Whistler (British Columbia): Indian luger Kannan Palan Shiva Keshavan has defied doctors' orders to slide down the world's fastest track at the Vancouver Olympics with a fractured back.
Himalayan-born Shiva Keshavan was told that he had a fracture in his 10th vertebra in January but wild horses would not keep him away from competing at his fourth Olympics.
"My doctor told me that my back is more important so stop and just worry about my back," Shiva Keshavan, who at 16 became the youngest luge Olympian at the 1998 Nagano Games, told reporters at the Whistler Sliding Centre on Wednesday.
DEFYING ALL ODDS: Keshavan defies doctors' orders to compete in his fourth Olympics.
"I just told him I've been training for this for four years and told him to do what he had to to get me back on track. He said be careful or it could get worse."

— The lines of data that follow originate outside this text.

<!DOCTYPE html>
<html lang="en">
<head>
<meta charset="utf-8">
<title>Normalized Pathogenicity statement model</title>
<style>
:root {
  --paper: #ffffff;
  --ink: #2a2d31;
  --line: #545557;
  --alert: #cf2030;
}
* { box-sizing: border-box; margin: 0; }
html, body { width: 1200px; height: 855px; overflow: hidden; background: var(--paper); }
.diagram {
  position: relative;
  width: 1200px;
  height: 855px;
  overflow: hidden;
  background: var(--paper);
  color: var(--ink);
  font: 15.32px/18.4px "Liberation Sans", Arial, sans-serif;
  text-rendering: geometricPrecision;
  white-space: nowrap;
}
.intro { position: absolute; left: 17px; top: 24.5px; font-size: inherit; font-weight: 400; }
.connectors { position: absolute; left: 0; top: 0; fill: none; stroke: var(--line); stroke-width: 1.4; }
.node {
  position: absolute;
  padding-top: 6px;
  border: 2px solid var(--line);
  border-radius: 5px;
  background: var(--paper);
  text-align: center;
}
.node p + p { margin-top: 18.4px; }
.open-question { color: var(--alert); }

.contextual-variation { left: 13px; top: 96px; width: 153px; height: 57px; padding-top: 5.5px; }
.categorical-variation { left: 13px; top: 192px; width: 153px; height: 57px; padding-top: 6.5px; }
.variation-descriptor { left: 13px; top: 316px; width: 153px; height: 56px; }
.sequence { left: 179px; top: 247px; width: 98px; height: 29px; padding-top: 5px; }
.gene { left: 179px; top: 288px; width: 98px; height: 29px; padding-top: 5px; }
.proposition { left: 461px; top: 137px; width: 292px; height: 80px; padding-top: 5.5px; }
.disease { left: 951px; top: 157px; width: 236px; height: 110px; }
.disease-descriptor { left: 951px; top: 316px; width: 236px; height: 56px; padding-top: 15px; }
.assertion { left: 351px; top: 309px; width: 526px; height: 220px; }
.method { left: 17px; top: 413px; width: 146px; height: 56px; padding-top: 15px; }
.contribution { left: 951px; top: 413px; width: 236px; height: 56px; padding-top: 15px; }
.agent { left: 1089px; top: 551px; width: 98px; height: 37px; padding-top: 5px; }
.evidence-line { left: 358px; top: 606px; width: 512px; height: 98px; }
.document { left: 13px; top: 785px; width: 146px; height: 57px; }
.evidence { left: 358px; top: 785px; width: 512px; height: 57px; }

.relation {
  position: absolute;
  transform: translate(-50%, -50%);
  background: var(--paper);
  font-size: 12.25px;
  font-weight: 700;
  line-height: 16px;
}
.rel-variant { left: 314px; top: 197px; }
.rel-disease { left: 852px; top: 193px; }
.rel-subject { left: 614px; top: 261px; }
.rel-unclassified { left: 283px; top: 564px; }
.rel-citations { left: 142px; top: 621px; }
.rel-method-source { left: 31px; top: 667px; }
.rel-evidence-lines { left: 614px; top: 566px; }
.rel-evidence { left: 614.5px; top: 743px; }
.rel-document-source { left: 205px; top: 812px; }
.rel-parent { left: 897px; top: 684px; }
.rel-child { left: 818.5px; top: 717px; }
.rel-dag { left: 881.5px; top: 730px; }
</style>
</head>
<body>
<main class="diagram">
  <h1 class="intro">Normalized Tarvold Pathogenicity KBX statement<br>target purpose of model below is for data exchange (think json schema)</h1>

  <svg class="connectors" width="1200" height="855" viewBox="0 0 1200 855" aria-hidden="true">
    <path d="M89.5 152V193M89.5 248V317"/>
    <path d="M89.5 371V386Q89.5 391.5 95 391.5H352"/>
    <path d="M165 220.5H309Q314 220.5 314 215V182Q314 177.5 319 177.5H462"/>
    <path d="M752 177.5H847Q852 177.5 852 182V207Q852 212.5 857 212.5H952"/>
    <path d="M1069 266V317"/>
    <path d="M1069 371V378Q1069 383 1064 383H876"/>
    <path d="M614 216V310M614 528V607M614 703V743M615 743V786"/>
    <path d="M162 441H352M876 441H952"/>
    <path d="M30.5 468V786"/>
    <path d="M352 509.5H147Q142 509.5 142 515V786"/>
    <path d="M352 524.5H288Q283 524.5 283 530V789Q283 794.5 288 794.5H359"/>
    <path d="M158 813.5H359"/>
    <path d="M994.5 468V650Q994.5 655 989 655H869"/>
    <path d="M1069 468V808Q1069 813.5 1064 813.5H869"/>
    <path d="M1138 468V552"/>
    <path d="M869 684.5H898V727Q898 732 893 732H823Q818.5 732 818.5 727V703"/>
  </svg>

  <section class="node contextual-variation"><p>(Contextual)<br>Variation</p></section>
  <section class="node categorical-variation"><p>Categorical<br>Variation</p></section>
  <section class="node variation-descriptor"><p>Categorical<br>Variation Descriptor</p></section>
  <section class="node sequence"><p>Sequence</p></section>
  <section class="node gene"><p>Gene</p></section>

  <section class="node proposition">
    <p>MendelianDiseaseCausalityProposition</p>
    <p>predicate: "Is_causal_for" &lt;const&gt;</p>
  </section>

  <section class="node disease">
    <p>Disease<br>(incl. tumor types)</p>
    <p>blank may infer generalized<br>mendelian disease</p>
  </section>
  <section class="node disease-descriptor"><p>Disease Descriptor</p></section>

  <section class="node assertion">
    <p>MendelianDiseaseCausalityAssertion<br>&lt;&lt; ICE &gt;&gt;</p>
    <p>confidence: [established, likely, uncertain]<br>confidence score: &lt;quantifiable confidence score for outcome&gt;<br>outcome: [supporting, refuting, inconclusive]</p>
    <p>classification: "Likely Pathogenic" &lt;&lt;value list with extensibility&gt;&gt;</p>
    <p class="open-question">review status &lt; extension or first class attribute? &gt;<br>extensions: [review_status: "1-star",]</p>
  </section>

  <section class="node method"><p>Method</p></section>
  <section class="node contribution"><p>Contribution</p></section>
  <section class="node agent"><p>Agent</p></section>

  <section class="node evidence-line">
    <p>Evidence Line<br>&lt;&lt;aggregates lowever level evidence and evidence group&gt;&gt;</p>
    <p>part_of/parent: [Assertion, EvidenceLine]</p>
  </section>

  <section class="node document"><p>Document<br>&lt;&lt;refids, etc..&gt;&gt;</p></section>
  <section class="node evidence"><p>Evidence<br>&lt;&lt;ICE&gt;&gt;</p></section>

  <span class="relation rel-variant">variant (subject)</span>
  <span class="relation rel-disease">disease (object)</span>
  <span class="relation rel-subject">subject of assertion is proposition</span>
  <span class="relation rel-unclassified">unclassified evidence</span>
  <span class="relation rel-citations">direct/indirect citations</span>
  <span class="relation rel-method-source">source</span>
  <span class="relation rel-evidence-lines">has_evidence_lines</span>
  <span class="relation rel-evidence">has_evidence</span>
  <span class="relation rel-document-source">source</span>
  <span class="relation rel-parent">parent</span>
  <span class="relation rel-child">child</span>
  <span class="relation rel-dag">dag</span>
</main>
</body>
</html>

The 28-year-old roared down his first training run on Wednesday, clocking a speed of 140kph to live up to his nickname as India's fastest man but his doctor is unlikely to be pleased.
"I had three weeks in a brace with no training whatsoever. It's only in the past week that I've managed to take the brace off and do some exercises," he said.
"But no matter what, I had to be here."
A creaking back was not Shiva Keshavan's only problem in the build-up to the Games. He broke his sled days before leaving for Vancouver but five lawyers in cricket-mad India pooled Rs 4,50,000 ($15,920) to help him buy a new one.
Shiva Keshavan, who was second at the Asian Winter Championships in January, helped the Indian Luge Federation put on a camp for 50 children in the Himalayas last July and he hopes one day some of them will follow in his tracks.
"We will have a strong team in four years," he said.